That's really the thing that blows my mind is that people seek that out all the time. They go looking for it or they just sit back and they turn it into a punchline until it really affects their life. Then they go, "Oh, there's nothing funny about it."
Nine times out of 10, I get really mad when I'm right, to be honest. Especially when it comes to social media and social situations, nobody can really make a move these days without someone getting pissed off. It's just ridiculous.
I really wish that people would think before they tweet or think before they post or think before they react or say something ridiculous in the comments. Just stop for a second and use your damn brain. Don't have one? Don't post.

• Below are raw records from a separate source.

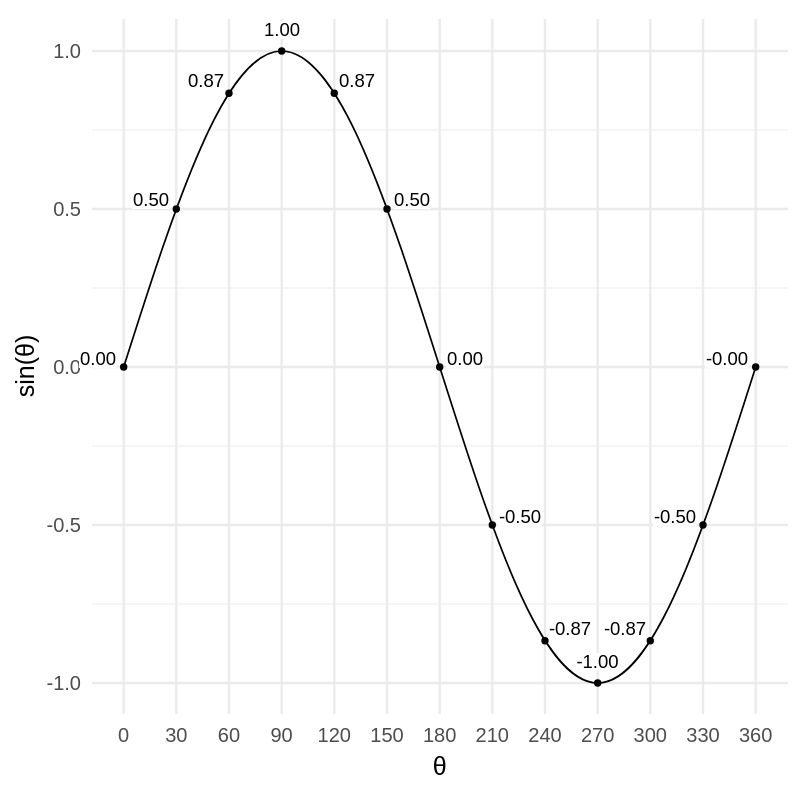
<!DOCTYPE html>
<html lang="en">
<head>
<meta charset="utf-8">
<title>Sine of θ from 0 to 360 degrees</title>
<style>
:root {
  --paper: #ffffff;
  --ink: #000000;
  --tick: #4d4d4d;
  --grid: #ebebeb;
}
* { box-sizing: border-box; margin: 0; padding: 0; }
html, body { width: 800px; height: 800px; overflow: hidden; background: var(--paper); }
.chart {
  position: relative;
  width: 800px;
  height: 800px;
  overflow: hidden;
  background: var(--paper);
  color: var(--ink);
  font-family: "Liberation Sans", Arial, sans-serif;
}
.grid, .series { position: absolute; inset: 0; }
.major { stroke: var(--grid); stroke-width: 2.4; }
.minor { stroke: var(--grid); stroke-width: 1.2; }
.curve { fill: none; stroke: var(--ink); stroke-width: 1.7; }
.points { fill: var(--ink); }
.ticks { position: absolute; list-style: none; color: var(--tick); font-size: 20px; line-height: 20px; }
.ticks-y {
  left: 0; top: 41px; width: 81px; height: 652px;
  display: flex; flex-direction: column; justify-content: space-between;
  text-align: right;
}
.ticks-x {
  left: 97.3px; top: 725px; width: 684.7px;
  display: grid; grid-template-columns: repeat(13, 1fr);
  text-align: center;
}
.axis-title { position: absolute; font-size: 25px; line-height: 28px; font-weight: 400; transform: translate(-50%, -50%); white-space: nowrap; }
.title-x { left: 439.7px; top: 766px; }
.title-y { left: 25px; top: 366px; transform: translate(-50%, -50%) rotate(-90deg); }
.value {
  position: absolute;
  left: var(--x);
  top: var(--y);
  padding: 0 1px;
  transform: translate(-50%, -50%);
  background: var(--paper);
  font-size: 18.5px;
  line-height: 18px;
  white-space: nowrap;
}
</style>
</head>
<body>
<main class="chart">
  <svg class="grid" width="800" height="800" viewBox="0 0 800 800" aria-hidden="true">
    <g class="minor">
      <line x1="92" y1="130" x2="788" y2="130"/>
      <line x1="92" y1="288" x2="788" y2="288"/>
      <line x1="92" y1="446" x2="788" y2="446"/>
      <line x1="92" y1="604" x2="788" y2="604"/>
    </g>
    <g class="major">
      <line x1="92" y1="51" x2="788" y2="51"/>
      <line x1="92" y1="209" x2="788" y2="209"/>
      <line x1="92" y1="367" x2="788" y2="367"/>
      <line x1="92" y1="525" x2="788" y2="525"/>
      <line x1="92" y1="683" x2="788" y2="683"/>
      <line x1="123.7" y1="19" x2="123.7" y2="714"/>
      <line x1="176.3" y1="19" x2="176.3" y2="714"/>
      <line x1="229" y1="19" x2="229" y2="714"/>
      <line x1="281.7" y1="19" x2="281.7" y2="714"/>
      <line x1="334.3" y1="19" x2="334.3" y2="714"/>
      <line x1="387" y1="19" x2="387" y2="714"/>
      <line x1="439.7" y1="19" x2="439.7" y2="714"/>
      <line x1="492.3" y1="19" x2="492.3" y2="714"/>
      <line x1="545" y1="19" x2="545" y2="714"/>
      <line x1="597.7" y1="19" x2="597.7" y2="714"/>
      <line x1="650.3" y1="19" x2="650.3" y2="714"/>
      <line x1="703" y1="19" x2="703" y2="714"/>
      <line x1="755.7" y1="19" x2="755.7" y2="714"/>
    </g>
  </svg>

  <ul class="ticks ticks-y">
    <li>1.0</li><li>0.5</li><li>0.0</li><li>-0.5</li><li>-1.0</li>
  </ul>
  <ul class="ticks ticks-x">
    <li>0</li><li>30</li><li>60</li><li>90</li><li>120</li><li>150</li><li>180</li><li>210</li><li>240</li><li>270</li><li>300</li><li>330</li><li>360</li>
  </ul>
  <p class="axis-title title-x">θ</p>
  <p class="axis-title title-y">sin(θ)</p>

  <span class="value" style="--x:98px;--y:359px">0.00</span>
  <span class="value" style="--x:151px;--y:200px">0.50</span>
  <span class="value" style="--x:206px;--y:81px">0.87</span>
  <span class="value" style="--x:282px;--y:30px">1.00</span>
  <span class="value" style="--x:357px;--y:81px">0.87</span>
  <span class="value" style="--x:412px;--y:200px">0.50</span>
  <span class="value" style="--x:465px;--y:359px">0.00</span>
  <span class="value" style="--x:520px;--y:517px">-0.50</span>
  <span class="value" style="--x:570px;--y:629px">-0.87</span>
  <span class="value" style="--x:597.5px;--y:662px">-1.00</span>
  <span class="value" style="--x:625px;--y:629px">-0.87</span>
  <span class="value" style="--x:675px;--y:517px">-0.50</span>
  <span class="value" style="--x:727px;--y:359px">-0.00</span>

  <svg class="series" width="800" height="800" viewBox="0 0 800 800" role="img" aria-label="Sine curve over one full period">
    <path class="curve" d="M123.7 367C175.2 205.1 224.5 51 281.7 51S388.2 205.1 439.7 367S540.5 683 597.7 683S704.2 528.9 755.7 367"/>
    <g class="points">
      <circle cx="123.7" cy="367" r="3.7"/>
      <circle cx="176.3" cy="209" r="3.7"/>
      <circle cx="229" cy="93.3" r="3.7"/>
      <circle cx="281.7" cy="51" r="3.7"/>
      <circle cx="334.3" cy="93.3" r="3.7"/>
      <circle cx="387" cy="209" r="3.7"/>
      <circle cx="439.7" cy="367" r="3.7"/>
      <circle cx="492.3" cy="525" r="3.7"/>
      <circle cx="545" cy="640.7" r="3.7"/>
      <circle cx="597.7" cy="683" r="3.7"/>
      <circle cx="650.3" cy="640.7" r="3.7"/>
      <circle cx="703" cy="525" r="3.7"/>
      <circle cx="755.7" cy="367" r="3.7"/>
    </g>
  </svg>
</main>
</body>
</html>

It's just that simple.
Slipknot started as a bunch of young guys from Iowa, tilting at windmills [an idiom which means to attack an imaginary enemy]. Now with new music in the foreseeable future, what's different about the things you'll rally against?
When you hit a certain age, you realize that the anger and passion is still there, but it's different things that rile you up and get you ready to rant and rave and go crazy.
It's been really cool to evolve and mature with our original audience. Our original audience is all adults now and they're dealing with real problems and adult issues.
The trick has been to write in a way that doesn't seem like we are just clearly writing for them, but also write in a way that appeals to a younger generation as well, without coming off as phony or forced. It all comes down to writing things that feel like people anywhere can relate to, no matter what walk of life, no matter what color you are, religion, or country.
To have everyone embrace your message, especially when there's so much pent up frustration in the world... our thing has been to evolve with the audience, but also make it attainable for a younger, new generation to come in and really feel like there's something there and to kind of do it all over again. These young kids come in and go, "This is my band. This is the one that I want to run with and I want to fight with."
And that's been great. We're still very fortunate to be able to do this and it's because of things like that.
Thanks to Corey Taylor for the interview. Catch him on the road on his solo tour (ending June 19) at these dates and see all the upcoming dates for Slipknot's 'Knotfest Roadshow' tour, which begins in late September, at this location. Follow Slipknot on Facebook, Twitter, Instagram and Spotify and find out where you can hear Full Metal Jackie's weekend radio show here.